### WHAT YOU WILL DO
What is needed here is each entry reproduced exactly, without its pictures.

### THE DATA
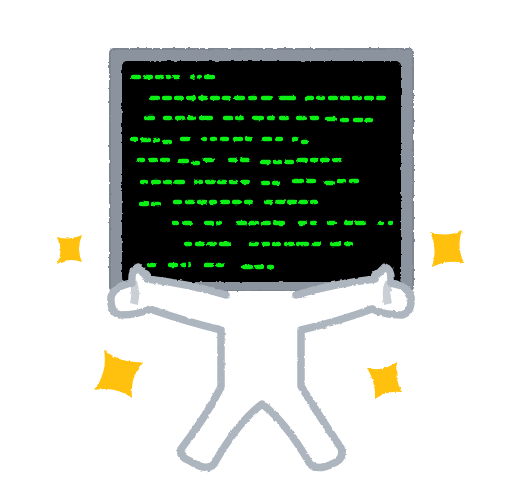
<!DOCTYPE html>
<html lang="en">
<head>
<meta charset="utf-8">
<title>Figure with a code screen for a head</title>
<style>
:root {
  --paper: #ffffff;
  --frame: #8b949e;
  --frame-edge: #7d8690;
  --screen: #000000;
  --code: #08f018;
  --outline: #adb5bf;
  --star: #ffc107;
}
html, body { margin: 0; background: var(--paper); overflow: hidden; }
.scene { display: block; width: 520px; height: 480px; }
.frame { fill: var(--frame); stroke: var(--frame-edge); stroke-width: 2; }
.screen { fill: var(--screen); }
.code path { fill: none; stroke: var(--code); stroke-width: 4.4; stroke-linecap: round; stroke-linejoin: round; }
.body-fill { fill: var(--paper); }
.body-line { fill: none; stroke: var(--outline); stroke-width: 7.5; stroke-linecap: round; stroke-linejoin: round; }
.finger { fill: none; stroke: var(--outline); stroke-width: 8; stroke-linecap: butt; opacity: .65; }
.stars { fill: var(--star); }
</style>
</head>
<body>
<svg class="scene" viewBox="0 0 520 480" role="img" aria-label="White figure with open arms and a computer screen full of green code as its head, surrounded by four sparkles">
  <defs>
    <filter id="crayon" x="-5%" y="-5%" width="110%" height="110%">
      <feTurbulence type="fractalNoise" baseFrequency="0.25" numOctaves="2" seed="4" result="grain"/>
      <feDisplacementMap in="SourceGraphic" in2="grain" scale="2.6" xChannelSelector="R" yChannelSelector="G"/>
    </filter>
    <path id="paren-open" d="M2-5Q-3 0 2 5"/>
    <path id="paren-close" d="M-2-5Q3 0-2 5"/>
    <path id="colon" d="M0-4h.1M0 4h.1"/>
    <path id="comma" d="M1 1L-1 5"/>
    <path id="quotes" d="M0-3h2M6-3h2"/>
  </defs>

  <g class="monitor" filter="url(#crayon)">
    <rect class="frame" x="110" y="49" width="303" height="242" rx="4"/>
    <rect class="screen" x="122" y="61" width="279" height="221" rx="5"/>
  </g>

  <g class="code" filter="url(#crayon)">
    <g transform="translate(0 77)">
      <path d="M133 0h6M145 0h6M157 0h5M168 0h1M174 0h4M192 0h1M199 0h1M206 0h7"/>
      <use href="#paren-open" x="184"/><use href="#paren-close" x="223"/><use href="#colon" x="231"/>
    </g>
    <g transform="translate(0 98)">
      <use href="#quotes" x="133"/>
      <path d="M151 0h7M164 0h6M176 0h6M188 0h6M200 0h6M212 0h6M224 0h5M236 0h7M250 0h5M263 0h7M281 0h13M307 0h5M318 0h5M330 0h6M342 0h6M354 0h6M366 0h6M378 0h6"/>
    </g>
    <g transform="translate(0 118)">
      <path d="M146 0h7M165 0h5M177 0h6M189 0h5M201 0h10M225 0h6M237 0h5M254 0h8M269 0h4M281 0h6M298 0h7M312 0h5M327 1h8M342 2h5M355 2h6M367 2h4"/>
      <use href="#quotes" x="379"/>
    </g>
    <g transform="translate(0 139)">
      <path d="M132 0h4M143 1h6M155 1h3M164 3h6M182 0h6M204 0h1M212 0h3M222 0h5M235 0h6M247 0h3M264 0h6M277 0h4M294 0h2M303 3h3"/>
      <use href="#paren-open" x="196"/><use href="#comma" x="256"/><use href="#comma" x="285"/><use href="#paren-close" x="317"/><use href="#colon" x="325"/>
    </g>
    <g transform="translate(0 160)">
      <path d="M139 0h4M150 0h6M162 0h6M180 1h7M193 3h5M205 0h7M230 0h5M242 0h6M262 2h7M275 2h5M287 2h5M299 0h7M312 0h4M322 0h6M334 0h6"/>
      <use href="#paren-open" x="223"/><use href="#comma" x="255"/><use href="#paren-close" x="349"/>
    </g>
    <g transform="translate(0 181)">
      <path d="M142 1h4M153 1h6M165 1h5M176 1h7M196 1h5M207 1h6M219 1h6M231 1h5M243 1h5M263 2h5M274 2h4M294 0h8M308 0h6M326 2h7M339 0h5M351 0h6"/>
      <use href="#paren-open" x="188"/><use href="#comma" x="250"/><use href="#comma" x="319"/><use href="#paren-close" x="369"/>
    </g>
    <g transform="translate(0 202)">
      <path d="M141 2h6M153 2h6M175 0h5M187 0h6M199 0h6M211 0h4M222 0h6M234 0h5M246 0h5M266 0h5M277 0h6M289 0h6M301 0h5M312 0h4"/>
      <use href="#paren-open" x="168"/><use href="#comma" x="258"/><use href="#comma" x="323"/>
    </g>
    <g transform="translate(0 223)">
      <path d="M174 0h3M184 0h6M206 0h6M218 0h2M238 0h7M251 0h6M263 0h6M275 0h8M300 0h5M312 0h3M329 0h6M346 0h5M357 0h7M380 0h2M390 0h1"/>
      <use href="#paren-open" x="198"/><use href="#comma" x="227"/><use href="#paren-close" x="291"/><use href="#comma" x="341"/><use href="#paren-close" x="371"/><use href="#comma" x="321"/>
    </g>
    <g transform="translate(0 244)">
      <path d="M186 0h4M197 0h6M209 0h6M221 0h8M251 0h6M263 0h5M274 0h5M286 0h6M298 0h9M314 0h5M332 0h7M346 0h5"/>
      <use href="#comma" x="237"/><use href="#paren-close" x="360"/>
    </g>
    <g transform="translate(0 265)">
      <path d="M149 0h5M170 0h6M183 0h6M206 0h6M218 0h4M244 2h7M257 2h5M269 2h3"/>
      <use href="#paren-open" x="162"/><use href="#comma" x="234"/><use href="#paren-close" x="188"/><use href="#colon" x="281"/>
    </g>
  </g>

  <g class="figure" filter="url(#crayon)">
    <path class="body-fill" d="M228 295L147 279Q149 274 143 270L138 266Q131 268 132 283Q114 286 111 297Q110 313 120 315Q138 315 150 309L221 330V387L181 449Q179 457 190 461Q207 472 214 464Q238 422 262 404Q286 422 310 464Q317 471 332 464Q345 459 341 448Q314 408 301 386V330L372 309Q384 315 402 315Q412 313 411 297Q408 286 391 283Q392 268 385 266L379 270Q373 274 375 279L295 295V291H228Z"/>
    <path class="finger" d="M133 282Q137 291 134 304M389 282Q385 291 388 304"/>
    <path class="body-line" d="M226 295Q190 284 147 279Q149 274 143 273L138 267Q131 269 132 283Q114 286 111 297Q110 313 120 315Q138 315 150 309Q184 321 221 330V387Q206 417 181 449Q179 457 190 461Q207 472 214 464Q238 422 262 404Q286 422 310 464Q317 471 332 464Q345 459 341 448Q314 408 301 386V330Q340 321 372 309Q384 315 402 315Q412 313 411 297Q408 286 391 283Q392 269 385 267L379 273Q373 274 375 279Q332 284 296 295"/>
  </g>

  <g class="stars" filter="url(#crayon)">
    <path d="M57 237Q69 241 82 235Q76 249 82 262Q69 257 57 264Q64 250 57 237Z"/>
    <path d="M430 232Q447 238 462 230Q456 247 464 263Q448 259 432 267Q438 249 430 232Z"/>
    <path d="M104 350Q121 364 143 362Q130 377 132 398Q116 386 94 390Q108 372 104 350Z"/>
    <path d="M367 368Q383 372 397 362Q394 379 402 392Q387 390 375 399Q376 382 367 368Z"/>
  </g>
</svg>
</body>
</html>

### WRITTEN SOLUTION
<!DOCTYPE html>
<html lang="en">
<head>
<meta charset="utf-8">
<title>Figure with a code screen for a head</title>
<style>
:root {
  --paper: #ffffff;
  --frame: #8b949e;
  --frame-edge: #7d8690;
  --screen: #000000;
  --code: #08f018;
  --outline: #adb5bf;
  --star: #ffc107;
}
html, body { margin: 0; background: var(--paper); overflow: hidden; }
.scene { display: block; width: 520px; height: 480px; }
.frame { fill: var(--frame); stroke: var(--frame-edge); stroke-width: 2; }
.screen { fill: var(--screen); }
.code path { fill: none; stroke: var(--code); stroke-width: 4.4; stroke-linecap: round; stroke-linejoin: round; }
.body-fill { fill: var(--paper); }
.body-line { fill: none; stroke: var(--outline); stroke-width: 7.5; stroke-linecap: round; stroke-linejoin: round; }
.finger { fill: none; stroke: var(--outline); stroke-width: 8; stroke-linecap: butt; opacity: .65; }
.stars { fill: var(--star); }
</style>
</head>
<body>
<svg class="scene" viewBox="0 0 520 480" role="img" aria-label="White figure with open arms and a computer screen full of green code as its head, surrounded by four sparkles">
  <defs>
    <filter id="crayon" x="-5%" y="-5%" width="110%" height="110%">
      <feTurbulence type="fractalNoise" baseFrequency="0.25" numOctaves="2" seed="4" result="grain"/>
      <feDisplacementMap in="SourceGraphic" in2="grain" scale="2.6" xChannelSelector="R" yChannelSelector="G"/>
    </filter>
    <path id="paren-open" d="M2-5Q-3 0 2 5"/>
    <path id="paren-close" d="M-2-5Q3 0-2 5"/>
    <path id="colon" d="M0-4h.1M0 4h.1"/>
    <path id="comma" d="M1 1L-1 5"/>
    <path id="quotes" d="M0-3h2M6-3h2"/>
  </defs>

  <g class="monitor" filter="url(#crayon)">
    <rect class="frame" x="110" y="49" width="303" height="242" rx="4"/>
    <rect class="screen" x="122" y="61" width="279" height="221" rx="5"/>
  </g>

  <g class="code" filter="url(#crayon)">
    <g transform="translate(0 77)">
      <path d="M133 0h6M145 0h6M157 0h5M168 0h1M174 0h4M192 0h1M199 0h1M206 0h7"/>
      <use href="#paren-open" x="184"/><use href="#paren-close" x="223"/><use href="#colon" x="231"/>
    </g>
    <g transform="translate(0 98)">
      <use href="#quotes" x="133"/>
      <path d="M151 0h7M164 0h6M176 0h6M188 0h6M200 0h6M212 0h6M224 0h5M236 0h7M250 0h5M263 0h7M281 0h13M307 0h5M318 0h5M330 0h6M342 0h6M354 0h6M366 0h6M378 0h6"/>
    </g>
    <g transform="translate(0 118)">
      <path d="M146 0h7M165 0h5M177 0h6M189 0h5M201 0h10M225 0h6M237 0h5M254 0h8M269 0h4M281 0h6M298 0h7M312 0h5M327 1h8M342 2h5M355 2h6M367 2h4"/>
      <use href="#quotes" x="379"/>
    </g>
    <g transform="translate(0 139)">
      <path d="M132 0h4M143 1h6M155 1h3M164 3h6M182 0h6M204 0h1M212 0h3M222 0h5M235 0h6M247 0h3M264 0h6M277 0h4M294 0h2M303 3h3"/>
      <use href="#paren-open" x="196"/><use href="#comma" x="256"/><use href="#comma" x="285"/><use href="#paren-close" x="317"/><use href="#colon" x="325"/>
    </g>
    <g transform="translate(0 160)">
      <path d="M139 0h4M150 0h6M162 0h6M180 1h7M193 3h5M205 0h7M230 0h5M242 0h6M262 2h7M275 2h5M287 2h5M299 0h7M312 0h4M322 0h6M334 0h6"/>
      <use href="#paren-open" x="223"/><use href="#comma" x="255"/><use href="#paren-close" x="349"/>
    </g>
    <g transform="translate(0 181)">
      <path d="M142 1h4M153 1h6M165 1h5M176 1h7M196 1h5M207 1h6M219 1h6M231 1h5M243 1h5M263 2h5M274 2h4M294 0h8M308 0h6M326 2h7M339 0h5M351 0h6"/>
      <use href="#paren-open" x="188"/><use href="#comma" x="250"/><use href="#comma" x="319"/><use href="#paren-close" x="369"/>
    </g>
    <g transform="translate(0 202)">
      <path d="M141 2h6M153 2h6M175 0h5M187 0h6M199 0h6M211 0h4M222 0h6M234 0h5M246 0h5M266 0h5M277 0h6M289 0h6M301 0h5M312 0h4"/>
      <use href="#paren-open" x="168"/><use href="#comma" x="258"/><use href="#comma" x="323"/>
    </g>
    <g transform="translate(0 223)">
      <path d="M174 0h3M184 0h6M206 0h6M218 0h2M238 0h7M251 0h6M263 0h6M275 0h8M300 0h5M312 0h3M329 0h6M346 0h5M357 0h7M380 0h2M390 0h1"/>
      <use href="#paren-open" x="198"/><use href="#comma" x="227"/><use href="#paren-close" x="291"/><use href="#comma" x="341"/><use href="#paren-close" x="371"/><use href="#comma" x="321"/>
    </g>
    <g transform="translate(0 244)">
      <path d="M186 0h4M197 0h6M209 0h6M221 0h8M251 0h6M263 0h5M274 0h5M286 0h6M298 0h9M314 0h5M332 0h7M346 0h5"/>
      <use href="#comma" x="237"/><use href="#paren-close" x="360"/>
    </g>
    <g transform="translate(0 265)">
      <path d="M149 0h5M170 0h6M183 0h6M206 0h6M218 0h4M244 2h7M257 2h5M269 2h3"/>
      <use href="#paren-open" x="162"/><use href="#comma" x="234"/><use href="#paren-close" x="188"/><use href="#colon" x="281"/>
    </g>
  </g>

  <g class="figure" filter="url(#crayon)">
    <path class="body-fill" d="M228 295L147 279Q149 274 143 270L138 266Q131 268 132 283Q114 286 111 297Q110 313 120 315Q138 315 150 309L221 330V387L181 449Q179 457 190 461Q207 472 214 464Q238 422 262 404Q286 422 310 464Q317 471 332 464Q345 459 341 448Q314 408 301 386V330L372 309Q384 315 402 315Q412 313 411 297Q408 286 391 283Q392 268 385 266L379 270Q373 274 375 279L295 295V291H228Z"/>
    <path class="finger" d="M133 282Q137 291 134 304M389 282Q385 291 388 304"/>
    <path class="body-line" d="M226 295Q190 284 147 279Q149 274 143 273L138 267Q131 269 132 283Q114 286 111 297Q110 313 120 315Q138 315 150 309Q184 321 221 330V387Q206 417 181 449Q179 457 190 461Q207 472 214 464Q238 422 262 404Q286 422 310 464Q317 471 332 464Q345 459 341 448Q314 408 301 386V330Q340 321 372 309Q384 315 402 315Q412 313 411 297Q408 286 391 283Q392 269 385 267L379 273Q373 274 375 279Q332 284 296 295"/>
  </g>

  <g class="stars" filter="url(#crayon)">
    <path d="M57 237Q69 241 82 235Q76 249 82 262Q69 257 57 264Q64 250 57 237Z"/>
    <path d="M430 232Q447 238 462 230Q456 247 464 263Q448 259 432 267Q438 249 430 232Z"/>
    <path d="M104 350Q121 364 143 362Q130 377 132 398Q116 386 94 390Q108 372 104 350Z"/>
    <path d="M367 368Q383 372 397 362Q394 379 402 392Q387 390 375 399Q376 382 367 368Z"/>
  </g>
</svg>
</body>
</html>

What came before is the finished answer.